On the other hand, friends, spouses and family members are welcome to attend open meetings. The beauty with AA is that they allow you to choose any meeting you wish to attend. For some people, it is preferable to separate their normal lives from their recovery. However, some people recover faster when their families and friends are near them.
AA 12 Steps
These 12 Steps have been the backbone of the AA meetings. The steps are meant to be followed as a cycle although they are listed linearly. Some of the steps mentioned could be revisited until the recovering alcoholic is comfortable during that stage of their recovery process.
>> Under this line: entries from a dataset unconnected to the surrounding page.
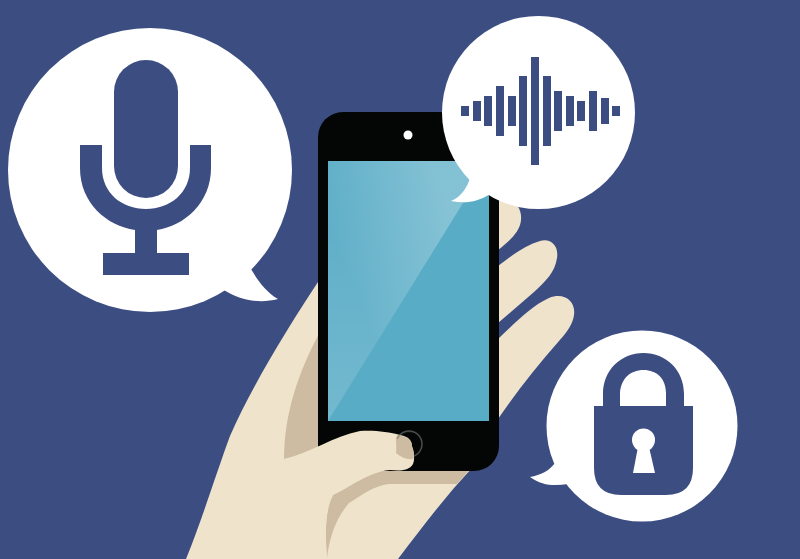
<!DOCTYPE html>
<html lang="en">
<head>
<meta charset="utf-8">
<title>Voice security on a phone</title>
<style>
:root {
  --blue: #3c4d82;
  --white: #ffffff;
  --skin: #efe3cb;
  --skin-shade: #cdbca1;
  --black: #040606;
  --screen: #59acc6;
  --ring: #4b4d4d;
}
html, body { margin: 0; overflow: hidden; background: var(--blue); }
svg { display: block; width: 800px; height: 559px; }
.background, .icon { fill: var(--blue); }
.bubble, .cutout { fill: var(--white); }
.skin { fill: var(--skin); }
.shade { fill: var(--skin-shade); }
.body { fill: var(--black); }
.screen { fill: var(--screen); }
.home { fill: none; stroke: var(--ring); stroke-width: 1.5; }
</style>
</head>
<body>
<svg viewBox="0 0 800 559" role="img" aria-label="Hand holding a phone with microphone, sound wave and padlock speech bubbles">
  <defs>
    <linearGradient id="glare" gradientUnits="userSpaceOnUse" x1="345" y1="270" x2="455" y2="225">
      <stop offset="0" stop-color="#fff" stop-opacity="0"/>
      <stop offset="1" stop-color="#fff" stop-opacity=".25"/>
    </linearGradient>
    <linearGradient id="glare-low" gradientUnits="userSpaceOnUse" x1="0" y1="161" x2="0" y2="421">
      <stop offset="0" stop-color="#fff" stop-opacity="0"/>
      <stop offset="1" stop-color="#fff" stop-opacity=".16"/>
    </linearGradient>
  </defs>

  <rect class="background" width="800" height="559"/>

  <g id="hand-behind">
    <g class="skin">
      <path d="M485 195H502C515 199 522 208 521 220C520 231 511 240 498 250H485Z"/>
      <path d="M485 277L498 266C512 255 526 245 540 241C551 238 559 246 557 258C555 272 546 281 534 292L498 323H485Z"/>
      <path d="M485 350L498 339C514 324 531 306 549 298C564 292 576 301 574 315C573 324 567 332 559 341C537 366 517 391 498 419H485Z"/>
      <path d="M322 276C286 330 250 390 230 436C218 468 202 520 186 559H398C420 530 444 498 472 468L480 440H322Z"/>
    </g>
    <path class="shade" d="M322 328C298 372 284 414 284 459L322 452Z"/>
    <path class="shade" d="M327 559C325 533 325 510 333 495C348 488 361 475 385 470H469C465 475 461 480 457 484H389C373 486 362 495 349 503C336 518 329 538 327 559Z"/>
  </g>

  <g id="phone">
    <rect class="body" x="318" y="112" width="181" height="359" rx="25"/>
    <circle class="cutout" cx="408" cy="135" r="4.5"/>
    <rect class="screen" x="328" y="161" width="161" height="260"/>
    <polygon fill="url(#glare)" points="328,161 489,161 328,421"/>
    <polygon fill="url(#glare-low)" points="328,161 489,161 328,421"/>
    <circle class="home" cx="409" cy="444" r="13"/>
  </g>

  <g id="thumb">
    <path class="skin" d="M284 459C311 453 333 436 360 431C374 430 389 432 400 435C409 437 412 440 412 447C414 453 415 459 413 464C409 471 399 471 390 470C368 472 349 488 333 495C325 510 325 532 327 559H230L245 480Z"/>
    <path class="shade" d="M397 435C405 436 412 439 412 446C414 451 415 456 413 459C407 460 401 457 396 453C397 447 395 440 397 435Z"/>
    <path class="home" d="M397 439A13 13 0 0 1 412 432" opacity=".4"/>
  </g>

  <g id="microphone-bubble">
    <circle class="bubble" cx="150" cy="170" r="142"/>
    <path class="bubble" d="M251 269C258 281 266 292 278 299C259 304 240 300 224 290L230 270Z"/>
    <g class="icon">
      <rect x="114" y="60" width="64" height="138" rx="32"/>
      <path d="M80 145H102V168C102 193 122 209 146 209S190 193 190 168V145H211V168C211 203 184 226 157 230V253H189V275H103V253H135V230C107 226 80 203 80 168Z"/>
    </g>
  </g>

  <g id="sound-bubble">
    <circle class="bubble" cx="538.5" cy="112.500" r="96.500"/>
    <path class="bubble" d="M470 178C467 188 461 197 451 201C465 204 478 202 490 194L494 178Z"/>
    <g class="icon">
      <rect x="461" y="106" width="8" height="10"/>
      <rect x="473" y="101" width="8" height="20"/>
      <rect x="484" y="96" width="8" height="30"/>
      <rect x="496" y="86" width="8" height="50"/>
      <rect x="508" y="96" width="8" height="30"/>
      <rect x="519" y="76" width="8" height="70"/>
      <rect x="531" y="57" width="8" height="108"/>
      <rect x="543" y="76" width="8" height="70"/>
      <rect x="554" y="91" width="8" height="40"/>
      <rect x="566" y="96" width="8" height="30"/>
      <rect x="577" y="101" width="8" height="20"/>
      <rect x="589" y="91" width="8" height="40"/>
      <rect x="601" y="98" width="8" height="26"/>
      <rect x="612" y="106" width="8" height="10"/>
    </g>
  </g>

  <g id="padlock-bubble">
    <circle class="bubble" cx="642" cy="426" r="95.500"/>
    <path class="bubble" d="M555 463C549 471 541 475 530 477C542 486 555 486 568 484L576 466Z"/>
    <g class="icon">
      <path d="M603 407V394C603 370 621 353 643.5 353S684 370 684 394V407H666V393C666 379 657 370 643.5 370S621 379 620 393V407Z"/>
      <path d="M594 406H693V468Q693 495 666 495H621Q594 495 594 468Z"/>
    </g>
    <g class="cutout">
      <circle cx="643.5" cy="440" r="11.500"/>
      <polygon points="638,447 649,447 655,473 633,473"/>
    </g>
  </g>
</svg>
</body>
</html>
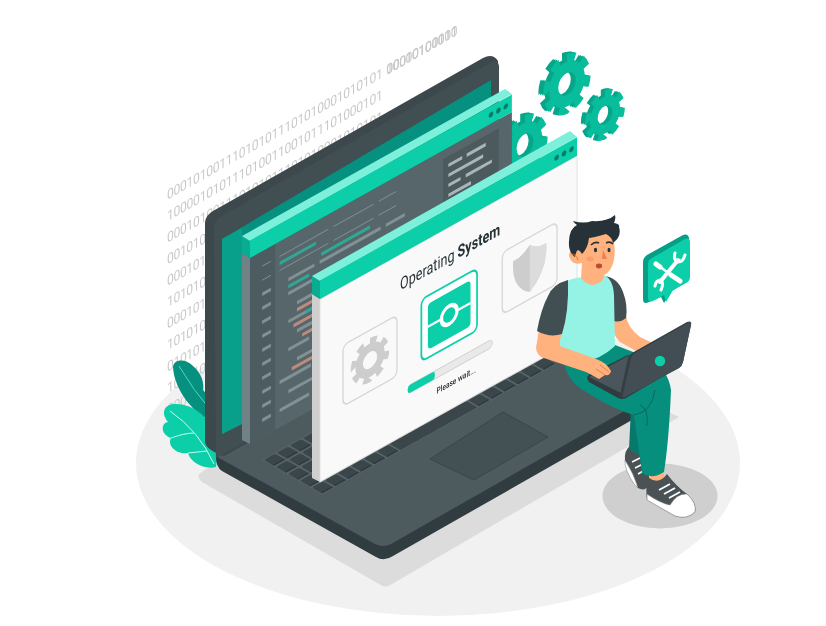
<!DOCTYPE html>
<html lang="en">
<head>
<meta charset="utf-8">
<title>Operating System</title>
<style>
:root{--teal:#0ccfa9;--teal-light:#7df0dc;--teal-mid:#03b393;--teal-deep:#05907f;--trouser:#078f7d;--slate:#56666a;--slate-dark:#414e52;--ink:#273238;--metal:#4d5a5e;--floor:#f1f1f1;--shade:#dcdcdc;--paper:#f9f9f9;--line:#d6d6d6;--skin:#ffb27d;--skin-shade:#f29a63;--mint:#95f3e6}
html,body{margin:0;background:#fff;overflow:hidden}
svg{display:block;width:826px;height:626px}
text{font-family:Roboto,Inter,sans-serif}
.binary text{font-size:14px;fill:#c9c9c9}
.code path{fill:none;stroke-width:3.4}
.card{fill:none;stroke:var(--line);stroke-width:1.5}
</style>
</head>
<body>
<svg viewBox="0 0 826 626" role="img" aria-label="Man with a laptop sitting on a giant laptop that is installing an operating system">
<defs>
<g id="gear" fill="none" stroke="currentColor">
<circle r="16" stroke-width="11"/>
<circle r="24" stroke-width="9" pathLength="16" stroke-dasharray="1.05 .95"/>
</g>
<g id="gear-solid"><use href="#gear" x="-6" y="-3" color="#07a58a"/><use href="#gear" x="-4" y="-2" color="#07a58a"/><use href="#gear" x="-2" y="-1" color="#07a58a"/><use href="#gear" color="#07bd9b"/></g>
<pattern id="keys" width="15" height="13.8" patternUnits="userSpaceOnUse"><rect x="1" y="1" width="13" height="11.6" rx="2" fill="#3a464a"/><path d="M1 12 H14" stroke="#2b363a" stroke-width="1.5"/></pattern>
<g id="bar-dots" fill="#087c6c"><circle cx="0" r="2.7"/><circle cx="8.5" r="2.7"/><circle cx="17" r="2.7"/></g>
<g id="code-row"><path d="M14 0h10"/><path d="M34 0h56M96 0h46M148 0h20"/></g>
</defs>

<g id="floor">
<ellipse cx="438" cy="463" rx="302" ry="153" fill="var(--floor)"/>
<path d="M199 474 L216 462 L640 398 L679 417 L392 584 Q386 589 379 584 L202 482 Q197 478 199 474Z" fill="var(--shade)"/>
<ellipse cx="660" cy="496" rx="57.5" ry="32.5" fill="#cfcfcf"/>
</g>

<g id="binary-wall" class="binary" transform="matrix(.87 -.495 0 1 167 200)">
<text textLength="248">000101001110101011101010001010101</text><text x="252" textLength="82">00010100111</text>
<text y="21.5" textLength="248">100001010111010011001011101000101</text><text x="252" textLength="82">10000101011</text>
<text y="43" textLength="248">000101001110101011101010001010101</text><text x="252" textLength="82">00010100000</text>
<text y="64.5" textLength="82">00101010111</text>
<text y="86" textLength="82">00010100111</text>
<text y="107.5" textLength="82">10101010011</text>
<text y="129" textLength="82">00010101011</text>
<text y="150.5" textLength="82">10101010100</text>
<text y="172" textLength="82">01010100111</text>
<text y="193.5" textLength="82">10101001011</text>
<text y="215" textLength="82">00010100111</text>
</g>

<g id="plant">
<path d="M214 422 C195 416 174 390 173 367 C174 358 187 359 193 366 C202 374 204 382 203 390 Q215 402 214 422Z" fill="var(--teal-deep)"/>
<path d="M179 366 Q193 390 212 412" fill="none" stroke="#51d7bf"/>
<path d="M216 467 C204 470 190 462 188 453 C175 455 167 444 171 438 C160 434 161 423 168 422 C160 412 165 404 175 404 C190 403 207 415 210 427 Q220 444 216 467Z" fill="var(--teal)"/>
<path d="M170 411 Q199 431 214 464 M171 438 Q185 433 194 433 M188 453 L207 451" fill="none" stroke="#c0fff0"/>
</g>

<g id="big-gears">
<use href="#gear-solid" transform="matrix(.83 -.35 0 1.05 567 84)"/>
<use href="#gear-solid" transform="matrix(.7 -.3 0 .86 605 115)"/>
<use href="#gear-solid" transform="matrix(.8 -.35 0 1.05 525 145)"/>
</g>

<g id="big-laptop">
<path d="M216 453 L500 296 L640 390 Q647 396 646 412 L393 556 Q384 562 376 557 L222 471 Q215 466 216 453Z" fill="#303c40"/>
<path d="M218 451 L500 292 L642 388 Q650 394 642 401 L391 544 Q383 548 375 544 L219 458 Q214 454 218 451Z" fill="var(--metal)"/>
<g transform="matrix(.87 -.485 .87 .5 262 460)">
<rect width="285" height="69" fill="#566468"/>
<rect width="285" height="69" fill="url(#keys)"/>
<rect x="91" y="56" width="88" height="12" rx="2" fill="#3a464a"/>
</g>
<path d="M430 459 L503 412 L548 437 L474 480Z" fill="#435054" stroke="#38464a"/>
<path d="M205 222 Q206 215 213 211 L483 58 Q493 53 498 61 V303 L224 456 Q206 450 205 442Z" fill="#3c484c"/>
<path d="M214 228 Q214 221 220 217 L490 63 Q498 59 499 66 V303 L216 458Z" fill="var(--slate-dark)"/>
<path d="M222 239 L491 80 V296 L222 434Z" fill="var(--teal-deep)"/>
<path d="M222 239 L242 228 V424 L222 434Z" fill="#08a08b"/>
</g>

<g id="code-window">
<path d="M242 253 L250 258 V444 L242 440Z" fill="#718286"/>
<path d="M242 236 L250 241 V258 L242 253Z" fill="#08ad91"/>
<path d="M242 236 L505 89 L512 94 L250 241Z" fill="var(--teal-light)"/>
<g transform="matrix(.87 -.485 0 1 250 258)">
<rect width="301" height="186" fill="var(--slate)"/>
<rect width="29" height="186" fill="#4d5c60"/>
<rect y="-17.5" width="301" height="17.5" fill="var(--teal)"/>
<use href="#bar-dots" x="277" y="-9"/>
<rect x="222" y="9" width="64" height="120" fill="#4c5a5e"/>
<g class="code" stroke="#819195">
<use href="#code-row" y="15"/><use href="#code-row" y="29" x="0"/>
<path d="M14 43h10M44 43h30M80 43h70M156 43h22M14 57h10M44 57h60M110 57h34M14 71h10M54 71h28M14 85h10M44 85h30M14 99h10M54 99h26M14 113h10M44 113h24M14 127h10M54 127h18M14 141h10M34 141h36M14 155h10M44 155h30M14 169h10M34 169h34"/>
<path stroke="#a9b5b7" d="M228 18h16M249 18h22M228 28h40M228 38h14M248 38h30M228 48h26M228 58h36M228 68h20M254 68h20M228 78h42"/>
<path stroke="#2fa895" d="M34 22h42M82 36h56M44 50h24M84 64h52M64 85h14"/>
<path stroke="#bf8b7d" d="M54 78h24M50 92h28M60 106h18M48 134h26"/>
</g>
</g>
</g>

<g id="install-window">
<path d="M312 294 L320 299 V482 L312 478Z" fill="#cfcfcf"/>
<path d="M312 276 L320 281 V299 L312 294Z" fill="#08ad91"/>
<path d="M312 276 L570 131 L577 137 L320 281Z" fill="var(--teal-light)"/>
<g transform="matrix(.87 -.485 0 1 320 299)">
<rect width="295.5" height="183" fill="var(--paper)" stroke="#dedede"/>
<rect y="-18.5" width="295.5" height="18.5" fill="var(--teal)"/>
<use href="#bar-dots" x="272" y="-9.5"/>
<text x="92" y="36" font-size="17" fill="var(--ink)" textLength="115" lengthAdjust="spacingAndGlyphs">Operating <tspan font-weight="700">System</tspan></text>
<g id="settings-card"><rect class="card" x="26.5" y="59" width="62" height="61" rx="6"/><use href="#gear" transform="translate(57.5 89) scale(.78)" color="#cdcdcd"/></g>
<g id="partition-card">
<rect x="116.5" y="57" width="64" height="62" rx="6" fill="#fff" stroke="var(--teal)" stroke-width="2"/>
<rect x="124" y="65" width="49" height="46" rx="4" fill="var(--teal)"/>
<path d="M124 88 H173" stroke="#fff" stroke-width="2.5"/>
<circle cx="148.5" cy="88" r="9" fill="var(--teal)" stroke="#fff" stroke-width="4"/>
</g>
<g id="security-card"><rect class="card" x="209.5" y="55" width="63" height="62" rx="6"/><path d="M241 63 Q250 71 260 70 Q262 97 241 110 Q220 97 222 70 Q232 71 241 63Z" fill="#cdcdcd"/><path d="M241 63 Q250 71 260 70 Q262 97 241 110Z" fill="#dcdcdc"/></g>
<rect x="101" y="136" width="97" height="8" rx="4" fill="#e9e9e9" stroke="#cfcfcf"/>
<rect x="101" y="136" width="31" height="8" rx="3" fill="var(--teal)"/>
<text x="134" y="160" font-size="8.5" font-weight="500" fill="var(--ink)" textLength="45" lengthAdjust="spacingAndGlyphs">Please wait...</text>
</g>
</g>

<g id="repair-bubble">
<path d="M643 262 Q643 258 647 255 L683 235 Q688 233 689 238 V277 Q689 281 685 283 L672 291 L664 303 L661 297 L649 302 Q643 305 643 299Z" fill="#059f88"/>
<path d="M648 264 Q648 260 652 258 L685 239 Q690 237 690 242 V277 Q690 281 686 283 L673 290 L666 302 L664 295 L653 301 Q648 303 648 298Z" fill="var(--teal)"/>
<g fill="none" stroke="#fff" stroke-linecap="round">
<path d="M660 282 L678 260" stroke-width="4"/>
<path d="M675 253 Q673 260 678 262 Q683 262 685 255 M655 286 Q656 280 661 280 Q664 284 661 290" stroke-width="3"/>
<path d="M659 266 L671 275" stroke-width="2.5"/>
<path d="M656 264 L660 267 M671 275 L680 281" stroke-width="5"/>
</g>
</g>

<g id="man">
<g id="back-shoe">
<path d="M632 440 L645 438 L648 462 L634 464Z" fill="var(--skin)"/>
<path d="M630 446 Q640 459 645 452 Q650 471 649 485 Q645 492 638 488 Q634 477 625 461 Q624 450 630 446Z" fill="#4a5256"/>
<path d="M625 460 Q634 474 638 488 L634 484 Q624 469 625 460Z" fill="#fff" stroke="#777" stroke-width=".5"/>
<path d="M632 462l8-4M635 468l8-4M638 474l7-4" stroke="#fff" stroke-width="1.5"/>
</g>
<path d="M596 370 L648 376 Q658 420 645 455 Q637 456 629 449 L631 408Z" fill="#06796c"/>
<g id="front-shoe">
<path d="M649 467 L662 464 L666 485 L651 487Z" fill="var(--skin)"/>
<path d="M649 478 Q659 485 667 474 Q676 486 687 494 Q697 503 695 512 Q687 520 675 516 Q659 506 647 499 Q645 484 649 478Z" fill="#4a5256"/>
<path d="M670 505 Q677 493 687 494 Q697 503 695 512 Q687 520 675 516 L647 500 L647 494 Q660 503 670 505Z" fill="#fff" stroke="#777" stroke-width=".6"/>
<path d="M659 490l11-6M664 494l11-6M669 498l11-6" stroke="#fff" stroke-width="1.8"/>
</g>
<path d="M563 359 Q590 367 610 343 L646 357 Q668 368 671 390 Q669 440 664 472 Q652 480 642 473 L634 415 Q615 410 586 392 Q566 381 563 359Z" fill="var(--trouser)"/>
<path d="M634 415 Q652 412 655 390 M640 405 Q649 409 647 426" fill="none" stroke="#06695f"/>
<g id="right-arm">
<path d="M612 318 L626 315 Q627 327 640 337 L657 345 L647 357 L620 342 Q611 334 612 318Z" fill="var(--skin)"/>
<path d="M605 276 Q618 278 623 292 Q628 305 626 318 Q619 324 611 320Z" fill="var(--slate-dark)"/>
</g>
<path d="M567 281 Q577 276 585 278 L604 275 Q613 279 614 295 L615 346 Q600 360 582 362 Q570 364 562 359 Q557 335 557 310Z" fill="var(--mint)"/>
<path d="M582 263 L604 262 L604 276 Q603 284 592 285 Q584 283 581 278Z" fill="var(--skin)"/>
<path d="M586 265 Q594 274 604 273 L604 268Z" fill="var(--skin-shade)"/>
<g id="head">
<path d="M577 237 Q590 228 612 234 Q617 249 613 264 Q608 277 598 276 Q586 274 582 263 Q572 266 569 256 Q569 248 578 251Z" fill="var(--skin)"/>
<path d="M569 246 Q568 229 577 225 Q574 223 573 221 Q584 224 592 221 Q607 222 615 215 Q616 219 614 223 Q620 224 619 227 Q622 236 613 243 Q612 237 606 234 Q592 238 589 238 Q588 248 582 254 Q577 245 575 257 Q570 254 569 246Z" fill="var(--ink)"/>
<path d="M571 254 Q576 254 578 260" fill="none" stroke="#d9763c"/>
<ellipse cx="595.5" cy="250" rx="1.6" ry="2.3" fill="var(--ink)"/><ellipse cx="609" cy="250" rx="1.5" ry="2.3" fill="var(--ink)"/>
<path d="M591 245 Q595 241 599 243 M606 243 Q610 241 613 244" fill="none" stroke="var(--ink)" stroke-width="1.7"/>
<path d="M603 250 L607 259 L602 259Z" fill="#ed7e55"/>
<ellipse cx="599" cy="266" rx="3.1" ry="2.4" fill="#bd4a32"/>
<ellipse cx="590" cy="259" rx="3.5" ry="2.4" fill="#ff9a6c"/>
</g>
<g id="small-laptop">
<path d="M587 378 Q587 376 590 374 L628 355 L667 374 L626 398 Q622 400 618 398 L589 382Z" fill="#303b40"/>
<path d="M589 377 L628 356 L658 371 L621 393Z" fill="#4a565b"/>
<path d="M628 358 Q629 355 632 353 L687 322 Q692 320 691 325 L683 362 Q682 366 679 368 L623 398 Q619 399 620 395Z" fill="#343f45"/>
<path d="M631 358 Q632 355 635 353 L688 323 Q692 321 691 325 L683 362 Q682 366 679 368 L625 397 Q622 398 623 394Z" fill="#424e54"/>
<circle cx="660" cy="361" r="5.2" fill="var(--teal)"/>
</g>
<g id="left-arm">
<path d="M539 329 L562 333 Q559 341 560 346 L596 359 Q606 362 611 371 Q610 376 605 375 L599 379 Q592 375 586 372 L541 357 Q534 352 537 342Z" fill="var(--skin)"/>
<path d="M596 369 L605 375 M600 365 L609 372" fill="none" stroke="#d9763c" stroke-width=".8"/>
<path d="M568 280 Q553 284 548 296 Q541 309 537 331 Q550 338 562 334 Q569 312 568 280Z" fill="var(--slate-dark)"/>
</g>
</g>
</svg>
</body>
</html>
Admitting that you have a problem and accepting that you need assistance is the first step. Following steps are consciously deciding you want to stop the habit; accepting your wrongs and those others did to you; correcting your mistakes; committing to keep on the road to recovery. More on the 12 steps can be found here
Common Reasons For Not Attending AA
Since attending AA meetings may bring discomfort, so many people will find reasons not to attend such meetings. Most excuses people give include
- They are not convinced the meetings can help them
- They fear running into a person who knows them
- They aren't sure they really have a problem
It is important at this stage to focus on the fact that you have genuine reasons for having considered going to the meetings in the first place even if the other reasons are weighing heavily on you.
If you suspect that the problem exists, you're probably right. Attending a meeting may end up saving you a lifetime of pain and destruction brought about by the addiction to alcohol.
AA Groups Near You
Regardless of where you are living you will not have any difficulties in finding an AA group within the locality. There is usually a schedule of meetings for each group; it is best to join as soon as you can. Make up your mind what kind of group you want to join, closed or open, then go through our online meeting finder to locate one near you. Call us no 0800 772 3971 we are happy to help you locate an AA group today.